Source data
= = = =

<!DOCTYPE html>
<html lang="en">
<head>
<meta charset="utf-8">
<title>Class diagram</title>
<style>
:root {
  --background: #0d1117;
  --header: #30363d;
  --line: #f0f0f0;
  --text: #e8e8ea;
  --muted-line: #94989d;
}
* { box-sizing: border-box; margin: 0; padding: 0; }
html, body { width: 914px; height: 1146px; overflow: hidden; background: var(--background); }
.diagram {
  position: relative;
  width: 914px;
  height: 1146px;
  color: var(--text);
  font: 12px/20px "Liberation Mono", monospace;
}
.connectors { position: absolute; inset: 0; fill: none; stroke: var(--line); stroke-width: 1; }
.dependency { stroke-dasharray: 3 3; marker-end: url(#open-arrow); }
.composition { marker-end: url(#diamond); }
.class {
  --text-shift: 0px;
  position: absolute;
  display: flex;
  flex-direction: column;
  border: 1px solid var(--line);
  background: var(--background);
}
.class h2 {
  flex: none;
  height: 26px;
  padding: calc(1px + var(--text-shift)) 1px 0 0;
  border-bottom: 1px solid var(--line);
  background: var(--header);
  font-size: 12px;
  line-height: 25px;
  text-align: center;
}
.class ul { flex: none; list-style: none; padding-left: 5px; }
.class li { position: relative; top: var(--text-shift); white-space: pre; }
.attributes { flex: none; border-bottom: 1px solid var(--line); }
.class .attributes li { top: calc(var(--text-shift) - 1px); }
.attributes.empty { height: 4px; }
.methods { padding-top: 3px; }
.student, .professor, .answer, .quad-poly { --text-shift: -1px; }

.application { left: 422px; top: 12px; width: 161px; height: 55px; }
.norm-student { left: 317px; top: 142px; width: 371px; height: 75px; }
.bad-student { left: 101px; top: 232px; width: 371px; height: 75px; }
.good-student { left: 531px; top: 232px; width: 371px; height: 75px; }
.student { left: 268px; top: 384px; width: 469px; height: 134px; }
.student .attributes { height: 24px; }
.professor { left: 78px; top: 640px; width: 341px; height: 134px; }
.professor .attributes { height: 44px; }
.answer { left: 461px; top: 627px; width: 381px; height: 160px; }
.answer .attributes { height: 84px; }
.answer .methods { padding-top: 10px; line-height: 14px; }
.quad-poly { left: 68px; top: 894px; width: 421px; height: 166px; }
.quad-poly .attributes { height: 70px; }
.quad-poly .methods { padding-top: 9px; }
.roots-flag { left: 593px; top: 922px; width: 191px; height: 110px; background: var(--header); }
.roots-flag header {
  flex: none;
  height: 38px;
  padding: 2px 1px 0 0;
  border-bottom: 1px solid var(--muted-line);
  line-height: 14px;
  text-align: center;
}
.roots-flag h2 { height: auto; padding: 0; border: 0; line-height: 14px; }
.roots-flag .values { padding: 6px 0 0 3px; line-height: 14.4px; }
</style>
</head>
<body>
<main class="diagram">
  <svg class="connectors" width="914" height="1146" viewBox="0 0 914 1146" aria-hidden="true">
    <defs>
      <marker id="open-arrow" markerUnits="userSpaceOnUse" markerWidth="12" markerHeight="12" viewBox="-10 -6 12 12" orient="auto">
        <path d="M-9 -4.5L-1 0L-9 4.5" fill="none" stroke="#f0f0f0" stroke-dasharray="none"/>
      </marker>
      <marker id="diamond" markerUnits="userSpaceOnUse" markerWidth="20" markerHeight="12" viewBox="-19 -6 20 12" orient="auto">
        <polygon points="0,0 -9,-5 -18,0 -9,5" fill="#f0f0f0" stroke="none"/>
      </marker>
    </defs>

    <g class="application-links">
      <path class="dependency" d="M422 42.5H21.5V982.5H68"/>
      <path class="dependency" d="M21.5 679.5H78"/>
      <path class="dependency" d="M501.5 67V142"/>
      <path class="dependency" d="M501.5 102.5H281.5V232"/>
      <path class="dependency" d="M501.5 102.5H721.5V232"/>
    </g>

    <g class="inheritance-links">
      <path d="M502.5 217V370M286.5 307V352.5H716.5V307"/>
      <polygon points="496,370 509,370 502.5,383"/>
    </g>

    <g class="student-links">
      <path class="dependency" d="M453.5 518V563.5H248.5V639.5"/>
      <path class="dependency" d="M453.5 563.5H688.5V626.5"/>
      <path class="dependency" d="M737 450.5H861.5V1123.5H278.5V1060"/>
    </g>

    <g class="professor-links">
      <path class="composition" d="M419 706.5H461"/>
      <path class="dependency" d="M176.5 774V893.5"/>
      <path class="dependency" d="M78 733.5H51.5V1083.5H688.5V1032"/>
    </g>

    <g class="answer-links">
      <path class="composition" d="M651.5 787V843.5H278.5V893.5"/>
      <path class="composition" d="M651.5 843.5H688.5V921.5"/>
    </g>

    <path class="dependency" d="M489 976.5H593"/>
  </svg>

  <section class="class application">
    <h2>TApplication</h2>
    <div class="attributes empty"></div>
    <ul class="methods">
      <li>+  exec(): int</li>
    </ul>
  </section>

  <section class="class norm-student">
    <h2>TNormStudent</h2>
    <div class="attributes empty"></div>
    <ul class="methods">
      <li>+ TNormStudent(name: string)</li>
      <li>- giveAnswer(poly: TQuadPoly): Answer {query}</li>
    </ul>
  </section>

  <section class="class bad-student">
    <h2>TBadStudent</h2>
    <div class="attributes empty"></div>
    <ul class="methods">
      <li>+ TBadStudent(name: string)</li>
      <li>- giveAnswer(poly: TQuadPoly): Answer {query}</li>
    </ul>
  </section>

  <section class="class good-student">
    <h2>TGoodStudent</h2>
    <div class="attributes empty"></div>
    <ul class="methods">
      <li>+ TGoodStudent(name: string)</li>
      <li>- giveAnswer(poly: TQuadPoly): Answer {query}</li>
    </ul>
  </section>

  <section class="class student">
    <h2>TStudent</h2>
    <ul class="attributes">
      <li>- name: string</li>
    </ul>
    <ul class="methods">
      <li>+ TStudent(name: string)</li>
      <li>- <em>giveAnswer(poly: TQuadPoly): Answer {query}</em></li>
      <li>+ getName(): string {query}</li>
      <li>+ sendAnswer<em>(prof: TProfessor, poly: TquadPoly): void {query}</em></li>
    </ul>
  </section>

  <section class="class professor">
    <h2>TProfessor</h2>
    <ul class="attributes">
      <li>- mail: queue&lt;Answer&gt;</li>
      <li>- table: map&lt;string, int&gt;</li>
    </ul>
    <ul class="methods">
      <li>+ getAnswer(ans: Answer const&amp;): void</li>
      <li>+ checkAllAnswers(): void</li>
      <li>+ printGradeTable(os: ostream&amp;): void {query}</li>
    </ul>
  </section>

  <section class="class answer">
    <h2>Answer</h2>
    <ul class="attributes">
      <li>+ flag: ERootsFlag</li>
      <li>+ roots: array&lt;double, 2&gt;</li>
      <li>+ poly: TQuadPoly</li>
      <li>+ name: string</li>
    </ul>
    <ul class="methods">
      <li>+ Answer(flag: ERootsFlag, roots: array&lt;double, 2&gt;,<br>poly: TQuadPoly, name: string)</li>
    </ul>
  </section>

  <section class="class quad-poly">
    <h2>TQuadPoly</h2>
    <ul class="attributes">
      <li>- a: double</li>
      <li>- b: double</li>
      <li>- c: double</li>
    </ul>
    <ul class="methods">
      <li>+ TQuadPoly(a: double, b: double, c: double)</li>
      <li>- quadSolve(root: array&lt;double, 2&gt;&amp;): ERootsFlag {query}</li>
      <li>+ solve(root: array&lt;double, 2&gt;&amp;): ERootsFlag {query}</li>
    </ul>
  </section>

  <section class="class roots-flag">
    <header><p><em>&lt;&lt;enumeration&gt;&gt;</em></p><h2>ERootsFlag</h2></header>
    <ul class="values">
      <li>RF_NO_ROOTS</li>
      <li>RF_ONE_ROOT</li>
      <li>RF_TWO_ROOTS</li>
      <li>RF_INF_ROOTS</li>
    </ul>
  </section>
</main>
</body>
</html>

= = = =

Exercise
Determine the number of lines in the preceding data that contain the word "double". Reply with that number only.

Exercise output
8